If you ask a die-hard gardener, they might answer March. That is the earliest you can plant snow peas around here; that is if your garden isn’t covered in the white stuff. (I probably shouldn’t admit this, but there was a time I would shovel the snow off an area large enough to plant the snow peas. I have since recovered from that urge.)
If you ask a gardening addict when the season starts, they will answer November. This is the time of year that seed catalogs begin to arrive. Oh, the excitement of opening your mailbox and finding the first of the season, much like eating your first homegrown tomato each summer. Some days I get as many as three!

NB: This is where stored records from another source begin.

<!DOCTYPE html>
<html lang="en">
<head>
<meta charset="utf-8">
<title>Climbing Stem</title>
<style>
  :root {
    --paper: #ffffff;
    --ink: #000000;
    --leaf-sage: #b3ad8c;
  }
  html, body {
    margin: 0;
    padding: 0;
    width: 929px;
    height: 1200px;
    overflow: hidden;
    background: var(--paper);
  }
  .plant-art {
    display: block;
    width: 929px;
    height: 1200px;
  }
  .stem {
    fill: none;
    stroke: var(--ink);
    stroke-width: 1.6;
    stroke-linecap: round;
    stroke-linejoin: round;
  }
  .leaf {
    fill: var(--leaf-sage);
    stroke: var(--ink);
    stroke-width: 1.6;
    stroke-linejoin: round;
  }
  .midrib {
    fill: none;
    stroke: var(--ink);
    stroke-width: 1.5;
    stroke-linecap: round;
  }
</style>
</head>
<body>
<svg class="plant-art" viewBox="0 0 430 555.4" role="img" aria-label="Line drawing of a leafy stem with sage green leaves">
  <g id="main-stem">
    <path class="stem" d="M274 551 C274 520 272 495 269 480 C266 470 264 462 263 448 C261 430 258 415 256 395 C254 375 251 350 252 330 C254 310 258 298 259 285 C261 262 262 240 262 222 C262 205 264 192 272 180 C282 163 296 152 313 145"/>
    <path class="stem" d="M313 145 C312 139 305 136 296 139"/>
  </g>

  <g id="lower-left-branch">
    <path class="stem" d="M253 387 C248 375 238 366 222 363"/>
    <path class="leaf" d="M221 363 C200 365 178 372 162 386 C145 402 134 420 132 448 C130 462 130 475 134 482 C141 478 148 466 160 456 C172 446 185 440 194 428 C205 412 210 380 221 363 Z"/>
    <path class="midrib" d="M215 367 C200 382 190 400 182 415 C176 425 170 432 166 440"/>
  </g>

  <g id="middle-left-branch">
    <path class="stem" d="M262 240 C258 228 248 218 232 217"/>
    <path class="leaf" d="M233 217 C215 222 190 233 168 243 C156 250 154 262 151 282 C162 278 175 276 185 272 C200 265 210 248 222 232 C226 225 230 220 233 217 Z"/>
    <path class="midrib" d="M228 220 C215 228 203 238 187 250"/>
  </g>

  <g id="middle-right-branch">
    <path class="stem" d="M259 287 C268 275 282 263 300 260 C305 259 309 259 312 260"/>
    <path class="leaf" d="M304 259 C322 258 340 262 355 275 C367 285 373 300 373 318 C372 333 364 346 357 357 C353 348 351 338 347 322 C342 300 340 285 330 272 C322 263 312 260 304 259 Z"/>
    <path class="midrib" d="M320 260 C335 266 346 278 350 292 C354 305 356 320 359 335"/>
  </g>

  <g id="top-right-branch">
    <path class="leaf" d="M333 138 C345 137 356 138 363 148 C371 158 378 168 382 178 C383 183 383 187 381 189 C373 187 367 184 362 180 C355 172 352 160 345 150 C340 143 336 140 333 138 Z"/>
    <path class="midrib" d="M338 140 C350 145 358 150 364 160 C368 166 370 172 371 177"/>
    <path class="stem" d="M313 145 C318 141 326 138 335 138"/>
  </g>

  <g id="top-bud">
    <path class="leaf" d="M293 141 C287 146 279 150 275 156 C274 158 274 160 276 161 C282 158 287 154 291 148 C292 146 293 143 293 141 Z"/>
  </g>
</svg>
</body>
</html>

I love looking at seed catalogs. Some are beautifully illustrated. All offer the biggest, best, and most abundant. I especially look forward to the new hybrids of the season. Bizarre and beautiful are the pictures of these vegetables, enticing me to try something new.
Look out stomach…this year I’m planting Burning Bush ™ Hybrid Peppers!
23 November 2009, by gj
This was one of the most popular items at our restaurant, and so easy even I can cook it.
3 (6 oz.) cans Chicken of the Sea crabmeat
1 slice bacon
3 Tbs. butter
1/4 cup flour
1 cup chopped onions
2 cups diced potatoes
1 quart cream
1 bay leaf
1 tsp. Old Bay seasoning
1/2 tsp. Thyme
salt & pepper to taste
Saute bacon in butter slowly over low heat in a soup pot, about 10 minutes.
Add onion, potatoes, bay leaf, Old Bay and thyme.
Continue sauteing for 20 minutes.
Add the flour and mix thoroughly.
Cook over low heat an additional 15 minutes.
Add the crab and cream.
Slowly bring the temperature up to just below a simmer and cook for 5 minutes to blend the flavors.
You now have a delicous crab soup and can stop right here.
To make a bisque, let the soup cool and run through your blender or food processor till smooth.
Here is the YouTube video
Our Recipe Box
22 November 2009, by gj
Ever since I saw the Triple Berry Cheesecake on Cafe’ World I’ve been wanting some. This is an easy recipe and the result is to die for.
1 Keebler Brand Ready Made Crust, Chocolate
2 pkg.(8 oz. each) reduced fat Philadelphia Brand Cream Cheese, softened
1/2 cup sugar
1/2 tsp. vanilla
1/2 egg beaters (or 2 eggs)
Heat oven to 325°F
Beat cream cheese, sugar and vanilla with mixer until well blended. Add egg substitute, (if using real eggs, beat in one at a time) mixing until blended. Pour into crust.
Bake 25min. (ovens vary) or until the top is just about dry. Refrigerate 1 1/2 hours or until chilled.
1 cup each blueberries, strawberries (sliced) and raspberries
1/4 cup Maple Grove Farms Strawberry Syrup
I used frozen berries, thawed. Simply mix together.
Drizzle with Hershey’s Double Chocolate Sundae Syrup.
Serves 8 (or 2 women 4 times)
View the video
Our Recipe Box
19 November 2009, by gj
3 oz. butter
5 large onions, thinly sliced
1 clove garlic, crushed
3 cups beef broth*
3 cups chicken broth
1 Tbs. white wine
Peel onions, cut in half and thinly slice into semi-circles. Sauté onions and garlic in butter over medium-low heat. The onions need to cook slowly, as they turn brownish their sugars will naturally be released and add a vast amount of flavor. Add remaining ingredients and bring to a slow boil.
Ladle carefully into oven safe crocks. Top with croutons, Swiss cheese and parmesan cheese. Bake in 350F/177C degree oven for 10 minutes. Nice served with toasted French bread.
Makes about 8 serving depending on the capacity of the crocks.
*Vegetarian substitute: 6 cups vegetable broth
*You can also use all beef broth, substitute port wine
Our Recipe Box
15 November 2009, by gj
A WWII Vet I know grows great vegetables. Really really great vegetables. His wife told me their secret: in the fall he digs holes around the vegetable bed. Then, instead of using a fancy-schmancy composter, they simply put their kitchen scraps etc. into the holes. Until the ground freezes they cover them up with dirt. Come Spring they lightly till in the compost.
Now I know this goes against the recommended method of composting: layering the right balance of brown and green materials and turning regularly to aid the breakdown. I’m not saying I’m not going to continue to do this method over the winter.
But for today, I’m also digging holes.